Courtesy of Thomas Breen

Hours of witness testimony, photographic evidence, police reports and video footage prosecutors presented in court this week culminated with a judge ruling there is probable cause connecting former MIT researcher Qinxuan Pan to the 2021 murder of Kevin Jiang ENV ’22.

In court Monday, five witnesses took the stand to testify, including one person who witnessed the murder while others had interacted with Pan as he fled in an SUV. Prosecutors in Tuesday’s hearing shifted focus towards physical evidence. This included testimony from two state forensic scientists and one New Haven police detective who described the blood stains, gunshot residue and skin tissue found in the SUV, pointing to Pan as the murderer. 

At the end of the two-day hearings, State Superior Court Judge Jon Alander LAW ’78 found probable cause for Pan to have committed the crime. Now, prosecutors will try Pan for murder before a jury where Pan must be found guilty beyond a reasonable doubt.

“This should be the result,” Jiang’s father, Mincheng Jiang told the New Haven Independent following the judge’s ruling on Tuesday. ​“The evidence is clear.”

After Jiang was found shot dead in New Haven’s East Rock neighborhood in February 2021, Pan evaded police for months. 

After being named a person of interest in the case, Pan’s evasion triggered a months-long manhunt as he fled with seven cellphones, $19,000 in cash and his father’s passport. Investigators tracked him down in Georgia where he was arrested and charged with murder in May 2021.

During Tuesday’s hearing, Allison Gingell, a state forensic science examiner, testified about finding gunshot residue inside the stolen SUV Pan had been driving. To test for gunshot residue, investigators collected samples from the ceiling of the vehicle, as residue can float up and become lodged in the vehicle’s headliner if a gun was fired, NHPD Detective David Parker explained in his testimony in court.

Gingell also said she detected gunshot residue on a yellow jacket Pan had been seen with.
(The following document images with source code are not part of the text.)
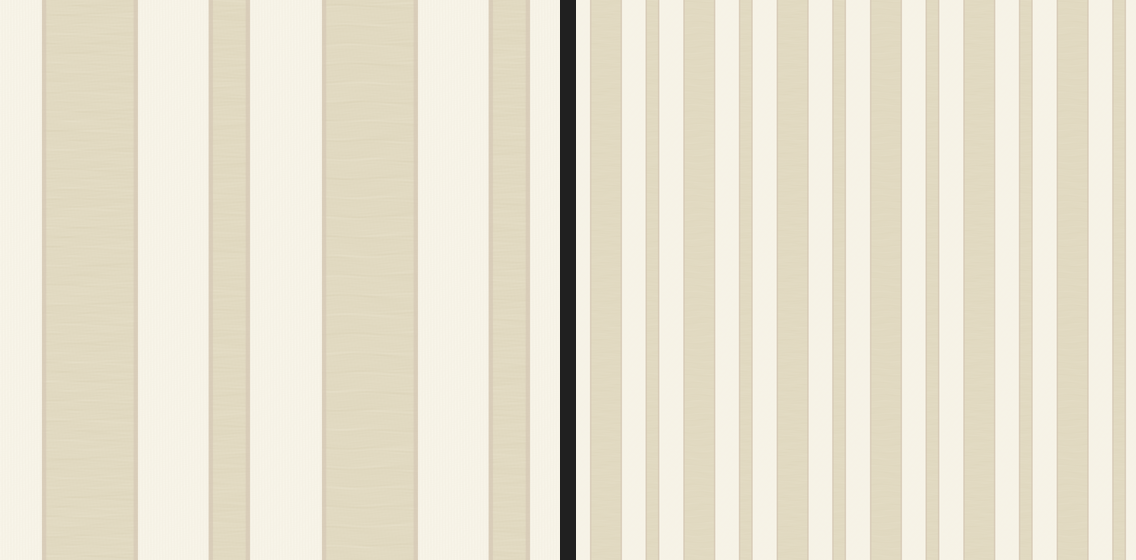
Left, the tile; right, the same tile 3 across and 3 down.
A WebGL 2 fragment shader for this pattern:

```glsl
#version 300 es
precision highp float;

uniform vec2 u_resolution;
out vec4 fragColor;

const float TAU = 6.2831853;

// Layout, in fractions of one repeat
const float REPEATS = 2.0;
const float WIDE_CENTER = 0.3212;
const float WIDE_HALF = 0.1715;
const float NARROW_CENTER = 0.8190;
const float NARROW_HALF = 0.0740;
const float BORDER_WIDTH = 0.0156;

// Texture: whole cycles per canvas, so it wraps
const float RIB_COUNT = 192.0;
const float RIB_DEPTH = 0.007;
const int THREAD_LAYERS = 7;
const float THREAD_DEPTH = 0.010;
const float GRAIN_DEPTH = 0.003;

const vec3 CREAM = vec3(0.965, 0.951, 0.904);
const vec3 BEIGE = vec3(0.882, 0.852, 0.757);
const vec3 BORDER = vec3(0.850, 0.803, 0.725);

// Signed distance to a vertical band in a repeating cell
float bandDistance(float x, float center, float halfWidth) {
    return abs(fract(x - center + 0.5) - 0.5) - halfWidth;
}

float coverage(float dist, float pixel) {
    return 1.0 - smoothstep(-0.75 * pixel, 0.75 * pixel, dist);
}

// Layered sines, long across and fine down, like horizontal threads
float threads(vec2 uv) {
    float sum = 0.0;
    for (int i = 0; i < THREAD_LAYERS; i++) {
        float k = float(i);
        float rows = 17.0 + 29.0 * k;
        float bend = 1.6 * sin(TAU * ((3.0 + k) * uv.x + 2.0 * uv.y) + 2.4 * k);
        float fade = 0.6 + 0.4 * sin(TAU * ((5.0 + 2.0 * k) * uv.x - (7.0 + 3.0 * k) * uv.y) + k * k);
        sum += fade * sin(TAU * rows * uv.y + bend + 1.7 * k);
    }
    return sum / sqrt(float(THREAD_LAYERS));
}

// Crossed sines that break up the ribs and threads
float grain(vec2 uv) {
    float warp = 2.0 * sin(TAU * (23.0 * uv.x + 31.0 * uv.y));
    return sin(TAU * (67.0 * uv.x + 109.0 * uv.y) + warp)
         * sin(TAU * (97.0 * uv.x - 83.0 * uv.y) - warp);
}

void main() {
    vec2 uv = gl_FragCoord.xy / u_resolution;
    float x = uv.x * REPEATS;
    float pixel = REPEATS / u_resolution.x;

    float stripe = min(bandDistance(x, WIDE_CENTER, WIDE_HALF),
                       bandDistance(x, NARROW_CENTER, NARROW_HALF));
    float stripeMask = coverage(stripe, pixel);
    float fillMask = coverage(stripe + BORDER_WIDTH, pixel);

    // Cream ground with fine vertical ribs
    float speckle = grain(uv);
    float rib = sin(TAU * RIB_COUNT * uv.x) * (0.8 + 0.2 * speckle);
    vec3 ground = CREAM + RIB_DEPTH * rib * vec3(0.8, 1.0, 1.3);

    // Beige stripes with horizontal threads, edged by plain borders
    float weave = THREAD_DEPTH * threads(uv);
    vec3 fill = BEIGE + weave * vec3(0.8, 0.9, 1.2);
    vec3 edge = BORDER + 0.3 * weave;

    vec3 color = mix(ground, mix(edge, fill, fillMask), stripeMask);
    color += GRAIN_DEPTH * speckle;
    fragColor = vec4(color, 1.0);
}
```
That jacket was found abandoned among bags full of ammunition boxes and a firearm outside a North Haven Arby’s — down the street from a hotel where Pan had checked in the night after the murder. 

Steven Bryant, another state forensic science examiner testified that he had found traces of Jiang’s skin tissue in a knit winter hat that was found in the bags outside Arby’s as well. On Monday, North Haven Police Sgt. Jeffrey James Mills had testified that he saw Pan wearing the same hat. The hat also could be seen in Mills’ body camera footage which prosecutors played in court Monday.

In his testimony, New Haven Detective David Parker explained how a license plate-shaped dent in Jiang’s Toyota matched up with the license plate holder on the SUV that Pan drove. Prosecutors pulled up photos of the dent with measurement tape attached to compare it to the SUV’s plate holder. 

When investigating the vehicle, Parker also found traces of Jiang’s blood speckled on fuses he found ripped from the SUV and tucked away in a pocket of the vehicle.

Investigators also found traces of blood on the gearshift and a speckle of blood on a mask that was in one of the car’s side door pockets.

In his concluding remarks, Pan’s attorney, Kevin Smith, argued the evidence presented in court was not reliable. Smith claimed that investigators did not thoroughly look for evidence and that witness testimonies from Monday and Tuesday relied on “inferences.”  

But State Superior Court Judge Jon Alander LAW ’78 ultimately sided with prosecutors.

“The state has met its burden of proof,” he said.

On Wednesday, Pan’s attorneys requested Pan’s bond be lowered to $2 million from his current $20 million bond, which Judge Gerald Harmon denied.

Sophie Sonnenfeld is Managing Editor of the Yale Daily News. She previously served as City Editor and covered cops and courts as a beat reporter. She is a junior in Branford College double majoring in political science and anthropology.